What is the Highway of Heroes, you ask? Highway 401, or “the 401” as it’s colloquially known here, is the I-10 equivalent in Canada that runs across the country, coast to coast and is also allegedly North America’s busiest freeway. The 401 runs from Canadian Force Base (CFB) Trenton into Toronto and is routinely lined with civilians and veterans as the body of each fallen Canadian soldier killed in Afghanistan makes its way home during repatriation. The families of the soldiers are taken by limousine along the route as citizens pay their respects to the soldiers. Sadly, I’ve seen the Highway of Heroes in action three times since I moved here. In fact, it seems to be such a moving experience that NBC News recently ran a feature on it during their Veterans/Remembrance Day coverage.
It’s not often that you witness something for the first time and find yourself being moved to tears. Recently, on a snowy winter evening, I was driving home on the Don Valley Parkway and noticed that people were standing along the sides with flags and people all over the bridges. There were firetrucks with firemen standing atop saluting and ambulances with paramedics doing the same. They were on every single bridge — every one. Being the “girl about town” photographer I like to pretend I am, I quickly grabbed my camera, steered with my knees and took as many pics as I could without crashing into my fellow drivers. Of course, only one turned out clearly, but you get the gist.

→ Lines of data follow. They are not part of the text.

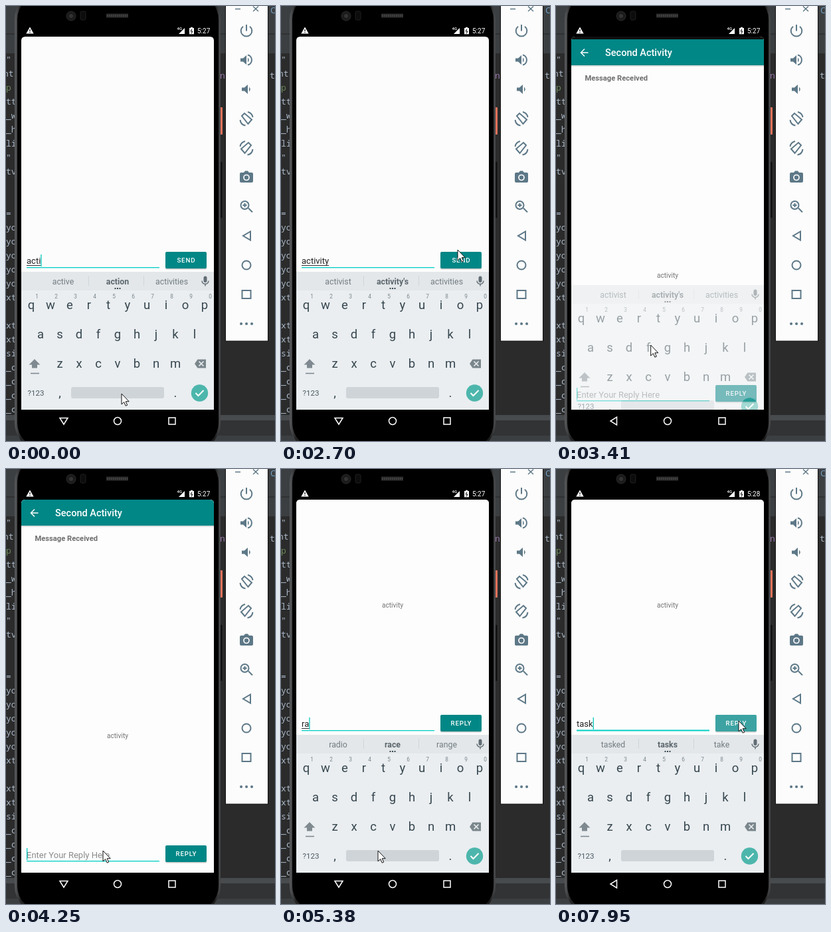
Animation, 405 px wide and 653 px high, one loop 8000 ms. Source, as an HTML page:

```html
<!DOCTYPE html>
<html lang="en">
<head>
<meta charset="utf-8">
<title>Two activities</title>
<style>
  html, body { margin: 0; width: 100%; height: 100%; overflow: hidden; background: #2b2b2b; }
  svg { display: block; width: 405px; height: 653px; font-family: Roboto, sans-serif; }
  text { white-space: pre; }
  .mid { text-anchor: middle; }
  .code { font: 13px 'Noto Sans Mono', monospace; fill: #a9b7c6; }
  .line { fill: none; stroke: currentColor; stroke-width: 2; }
  .button { font-size: 9.7px; font-weight: 500; letter-spacing: .85px; fill: #fff; }
</style>
</head>
<body>
<svg viewBox="0 0 405 653">
  <defs>
    <clipPath id="screen"><path d="M23 606V52q0-6 6-6h278q6 0 6 6v554z"/></clipPath>
    <linearGradient id="rim"><stop stop-color="#5a5c5e"/><stop offset=".03" stop-color="#222"/><stop offset=".97" stop-color="#1a1a1a"/><stop offset="1" stop-color="#4a4c4e"/></linearGradient>
  </defs>

  <g id="ide">
    <rect width="405" height="653" fill="#2b2b2b"/>
    <rect width="405" height="71" fill="#3c3f41"/>
    <rect y="41" width="405" height="2" fill="#2f3133"/>
    <rect y="614" width="405" height="8" fill="#484b4d"/>
    <rect y="622" width="405" height="31" fill="#313335"/>
    <rect y="645" width="405" height="8" fill="#3c3f41"/>
    <text x="322" y="109" class="code" style="fill:#9876aa">n</text>
    <text x="397" y="109" class="code">tt</text>
    <text x="398" y="11" class="code" style="fill:#6f9fc4">C</text>
  </g>

  <g id="phone">
    <rect x="322" y="152" width="4" height="41" rx="1" fill="#e2725b"/>
    <rect x="322" y="234" width="3.5" height="84" rx="1" fill="#111"/>
    <rect x="13" y="-22" width="310" height="690" rx="42" fill="url(#rim)"/>
    <rect x="17" y="-18" width="303" height="682" rx="38" fill="#000"/>
    <circle cx="98" cy="15" r="7" fill="#1b1b1b" stroke="#2b2b2b"/>
    <circle cx="98" cy="15" r="3" fill="#333"/>
    <rect x="112" y="8" width="8" height="13" rx="2" fill="#0c0c0c" stroke="#1e1e1e"/>
    <path d="M151 14.5h33" stroke="#2c2c2c" stroke-width="6"/>
    <path d="M152 14.5h31" stroke="#444" stroke-width="3" stroke-dasharray="1.5 1.5"/>
  </g>

  <g id="status" fill="#fff">
    <path d="M36 31.5l5.7 10H30.3z"/>
    <path d="M36 35v3m0 1v1.3" stroke="#000" stroke-width="1.2"/>
    <text x="257.5" y="36" font-size="6" font-weight="500">4G</text>
    <path d="M269 33v9h-9z"/>
    <path d="M276 33h2v-1.300h3V33h2v9.300h-7z"/>
    <path d="M280 34.500l-2 3.500h3l-2 3.300" fill="none" stroke="#000"/>
    <text id="clock" x="288" y="41" font-size="10"></text>
  </g>

  <g id="nav" class="line" color="#fff" style="stroke-width:1.5">
    <path id="back" d="M81 618.500h12l-6 9.500z"/>
    <circle cx="168" cy="623" r="5.500"/>
    <rect x="245" y="618" width="10" height="10"/>
  </g>

  <g clip-path="url(#screen)">
    <rect x="23" y="46" width="290" height="560" fill="#fcfcfc"/>
    <g id="first"></g>
    <g id="second">
      <rect x="23" y="-400" width="290" height="250" fill="#101010"/>
      <rect x="23" y="-150" width="290" height="900" fill="#fdfdfd"/>
      <rect x="23" y="-111" width="290" height="2" fill="#000" opacity=".12"/>
      <rect x="23" y="-150" width="290" height="39" fill="#018786"/>
      <path class="line" color="#fff" style="stroke-width:1.500" d="M48.500-130H37.500m5.500-5.500l-5.500 5.500 5.500 5.500"/>
      <text x="74" y="-125" font-size="14.5" font-weight="500" fill="#fff">Second Activity</text>
      <text x="43.500" y="-88" font-size="11.2" font-weight="700" fill="#6e6e6e">Message Received</text>
      <text class="mid" x="168" y="207.500" font-size="10.1" fill="#757575">activity</text>
    </g>
    <g id="keyboard">
      <rect x="23" y="399" width="290" height="207" fill="#eaeef1"/>
      <rect x="23" y="399" width="290" height="28" fill="#e3e7e9"/>
      <path d="M124.500 405v15m83-15v15" stroke="#d0d5d8"/>
      <path d="M163.500 424h2m1.500 0h2m1.500 0h2" stroke="#37474f" stroke-width="2"/>
      <g fill="#626d74" color="#626d74">
        <rect x="297.500" y="405.500" width="5" height="9.500" rx="2.500"/>
        <path class="line" style="stroke-width:1.400" d="M295 412.500a5 4.800 0 0 0 10 0m-5 4.800v3.200"/>
      </g>
      <path d="M43 530l8.500 8.500H47v5h-8v-5h-4.500z" fill="#7f8a90"/>
      <path d="M37 551.500h13" stroke="#7f8a90" stroke-width="1.600"/>
      <path d="M284 537l4.500-6.500H301v13h-12.500z" fill="#7a868c"/>
      <path d="M290.500 533.500l7 7m0-7l-7 7" stroke="#eaeef1" stroke-width="1.600"/>
      <rect x="98" y="572" width="140" height="17" rx="3" fill="#cfd4d8"/>
      <circle cx="291.500" cy="581" r="12.700" fill="#4db6ac"/>
      <path class="line" color="#fff" d="M285.500 581l4 4 8-8"/>
    </g>
  </g>

  <g id="panel" color="#5d7887" fill="#5d7887">
    <rect x="330.500" y="-5" width="64" height="508" fill="#fcfcfc" stroke="#111"/>
    <path class="line" style="stroke-width:1.400" d="M345 4.500h8m19-4l8 7.500m0-7.500l-8 7.500"/>
    <path class="line" d="M362 28v9.500m-5-6.800a8.300 8.300 0 1 0 10 0"/>
    <path d="M353 78.500h4l5-4.500v14l-5-4.500h-4zm11-1q3.500 3.500 0 7zM355 122.500h4l5-4.500v14l-5-4.500h-4zm11-1q3.500 3.500 0 7z"/>
    <path class="line" d="M364 73.500a7.700 7.700 0 0 1 0 15"/>
    <path id="rotate" class="line" d="M355 165l4-4 11 9.500-5.500 6.500zM352.500 171a10 10 0 0 0 8 8.500M364 159a10 10 0 0 1 7.500 8"/>
    <use href="#rotate" transform="matrix(-1 0 0 1 724 44)"/>
    <path d="M354 250h4l2-2.500h4l2 2.500h4q2 0 2 2v11q0 2-2 2h-16q-2 0-2-2v-11q0-2 2-2z"/>
    <circle cx="362" cy="257.500" r="4" fill="none" stroke="#fcfcfc" stroke-width="1.700"/>
    <path class="line" d="M365 303.500l6 6M356.500 299h6m-3-3v6M368 338.500v13l-11-6.500z"/>
    <circle class="line" cx="359.500" cy="299" r="6"/>
    <circle class="line" cx="362" cy="389" r="6.500"/>
    <rect class="line" x="355.500" y="427" width="13" height="12"/>
    <path d="M354 477h.1m7.900 0h.1m7.900 0h.1" stroke="currentColor" stroke-width="4" stroke-linecap="round"/>
  </g>

  <path id="mouse" d="M0 0v16l3.700-3.500 2.500 5.700 2.500-1.100-2.500-5.400h5z" fill="#fff" stroke="#111"/>
</svg>

<script>
const LOOP = 8000;
const $ = id => document.getElementById(id);
const add = (id, markup) => $(id).insertAdjacentHTML('beforeend', markup);
const label = (x, y, size, fill, text) =>
  `<text class="mid" x="${x}" y="${y}" font-size="${size}" fill="${fill}">${text}</text>`;

// Scenery
'"|nt|p|tt|_w|_h|li|"|tv|||=|yo|yo|yo|yo|yo|xt||xt|xt|si|_c|_c|_c|_c'.split('|').forEach((word, i) => {
  const fill = i === 2 ? '#6a8759' : '#a9b7c6';
  add('ide', `<text x="${word === 'nt' ? -4 : 0}" y="${85 + 21 * i}" class="code" style="fill:${fill}">${word}</text>`);
});

// Keys
[['qwertyuiop', 38], ['asdfghjkl', 52], ['zxcvbnm', 81]].forEach(([keys, x], row) => {
  [...keys].forEach((key, i) => {
    add('keyboard', label(x + 29 * i, 455 + 44 * row, 18.5, '#37474f', key));
    if (!row) add('keyboard', label(46.5 + 29 * i, 439, 8.3, '#7b868c', (i + 1) % 10));
  });
});
add('keyboard', label(45, 585, 11.5, '#4a5a62', '?123') +
  label(81, 587, 18.5, '#37474f', ',') + label(255, 587, 18.5, '#37474f', '.'));
const words = [86, 168, 249.5].map((x, i) => {
  add('keyboard', label(x, 418, 12.3, i === 1 ? '#5b666d' : '#727c83', ''));
  const word = $('keyboard').lastElementChild;
  if (i === 1) word.setAttribute('font-weight', 700);
  return word;
});

// Text field with its button
function makeEditor(id, hint, action) {
  add(id, `
    <text class="hint" x="31" y="388" font-size="13" fill="#8a8a8a">${hint}</text>
    <text class="value" x="31" y="387" font-size="13" fill="#222"></text>
    <rect class="underline" x="31" y="389" height="1" fill="#333"/>
    <rect class="caret" y="373" width="1.3" height="18" fill="#03c9bd"/>
    <rect class="rule" x="31" width="200" fill="#03cfc4"/>
    <rect x="240" y="370.500" width="62" height="25" rx="2" fill="#000" opacity=".2"/>
    <rect x="240" y="369" width="62" height="25" rx="2" fill="#018786"/>
    <rect class="ripple" x="240" y="369" width="62" height="25" rx="2" fill="#fff" opacity=".23"/>
    <text class="mid button" x="271.4" y="385">${action}</text>`);
  const part = name => $(id).querySelector('.' + name);
  const [hintText, value, underline, caret, rule, ripple] =
    ['hint', 'value', 'underline', 'caret', 'rule', 'ripple'].map(part);
  const show = (node, on) => node.setAttribute('visibility', on ? 'inherit' : 'hidden');
  return (t, [since, text], pressed) => {
    value.textContent = text;
    const width = text ? value.getComputedTextLength() : 0;
    underline.setAttribute('width', width);
    caret.setAttribute('x', 31 + width);
    rule.setAttribute('y', pressed ? 391.5 : 392);
    rule.setAttribute('height', pressed ? 2 : 1.3);
    show(hintText, !text);
    show(underline, !pressed);
    show(caret, (t - since) % 1000 < 500);
    show(ripple, pressed);
  };
}
const drawFirst = makeEditor('first', '', 'SEND');
const drawSecond = makeEditor('second', 'Enter Your Reply Here', 'REPLY');

// Timeline: the picture advances in bursts of [start, end, steps]
const moments = [
  [0, 0, 1], [120, 120, 1], [390, 510, 2], [970, 1960, 8], [2250, 3270, 8], [3410, 4250, 7],
  [4500, 4650, 2], [4960, 5380, 4], [5820, 5820, 1], [6090, 6750, 6], [7050, 7950, 8],
].flatMap(([from, to, n]) => Array.from({ length: n }, (_, i) => from + (to - from) * i / Math.max(1, n - 1)));

const message = [[-390, 'acti'], [390, 'activ'], [970, 'activi'], [1394, 'activit'], [1818, 'activity']];
const reply = [[0, ''], [4000, ''], [4960, 'r'], [5240, 'ra'], [5820, 'r'], [6090, ''],
  [6222, 't'], [6354, 'ta'], [6486, 'tas'], [6618, 'task']];
const suggestions = [
  [0, 'active action activities'], [510, 'active activity activities'],
  [1960, "activist activity's activities"], [4000, ''], [5100, 'read really right'],
  [5380, 'radio race range'], [6090, ''], [6354, 'the to this'],
  [6486, 'take talk table'], [6750, 'tasked tasks take'],
];
const pointer = [[2100, 174, 582], [2687, 266, 366], [2979, 266, 366], [3270, 141, 477],
  [3690, 146, 573], [6920, 146, 573], [7564, 275, 378]];
const opening = [[2979, 60, 0], [3270, 12, .9], [3410, 4, 1], [3550, 0, 1]];
const keys = [[3270, 1], [3550, 0], [4250, 0], [4650, 1]];
const panning = [[4250, 0], [4650, 1]];

const latest = (list, t) => list.findLast(([time]) => time <= t);

// Linear interpolation of all values after the time in each point
function track(points, t) {
  const next = points.findIndex(([time]) => time > t);
  if (next === 0) return points[0].slice(1);
  if (next < 0) return points.at(-1).slice(1);
  const [a, b] = [points[next - 1], points[next]];
  const k = (t - a[0]) / (b[0] - a[0]);
  return a.slice(1).map((v, i) => v + (b[i + 1] - v) * k);
}

function place(id, x, y, opacity = 1) {
  $(id).setAttribute('transform', `translate(${x} ${y})`);
  $(id).setAttribute('opacity', opacity);
}

function draw(t) {
  drawFirst(t, latest(message, t), t >= 2830);
  drawSecond(t, latest(reply, t), t >= 7821);
  const picks = latest(suggestions, t)[1].split(' ');
  words.forEach((word, i) => word.textContent = picks[i] || '');

  const [offset, alpha] = track(opening, t);
  const [pan] = track(panning, t);
  const [shown] = track(keys, t);
  const [x, y] = track(pointer, t);
  place('second', 0, 196 * (1 - pan) + offset, alpha);
  place('keyboard', 0, 40 * (1 - shown), shown);
  place('mouse', x, y);

  const closing = t >= 3270 && t < 4250 || t >= 7950;
  $('back').setAttribute('transform', `rotate(${closing ? 90 : 0} 87 623)`);
  $('clock').textContent = t < 6486 ? '5:27' : '5:28';
}

function frame() {
  const t = performance.now() % LOOP;
  draw(moments.findLast(moment => moment <= t));
  requestAnimationFrame(frame);
}
frame();
</script>
</body>
</html>
```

It’s a grassroots phenomenon that takes place and has just grown among ordinary people; I find it fascinating. The kind of unified and public show of respect along the repatriation route is unusual in the world today. As far as I know, it doesn’t happen in the States; it doesn’t happen in the United Kingdom. And I think that’s what so fascinating — the fact that none of it was organized by anyone except, perhaps, by each person’s own heart to go and do it.
One of the plethora of reasons I love Canada. Lest we forget.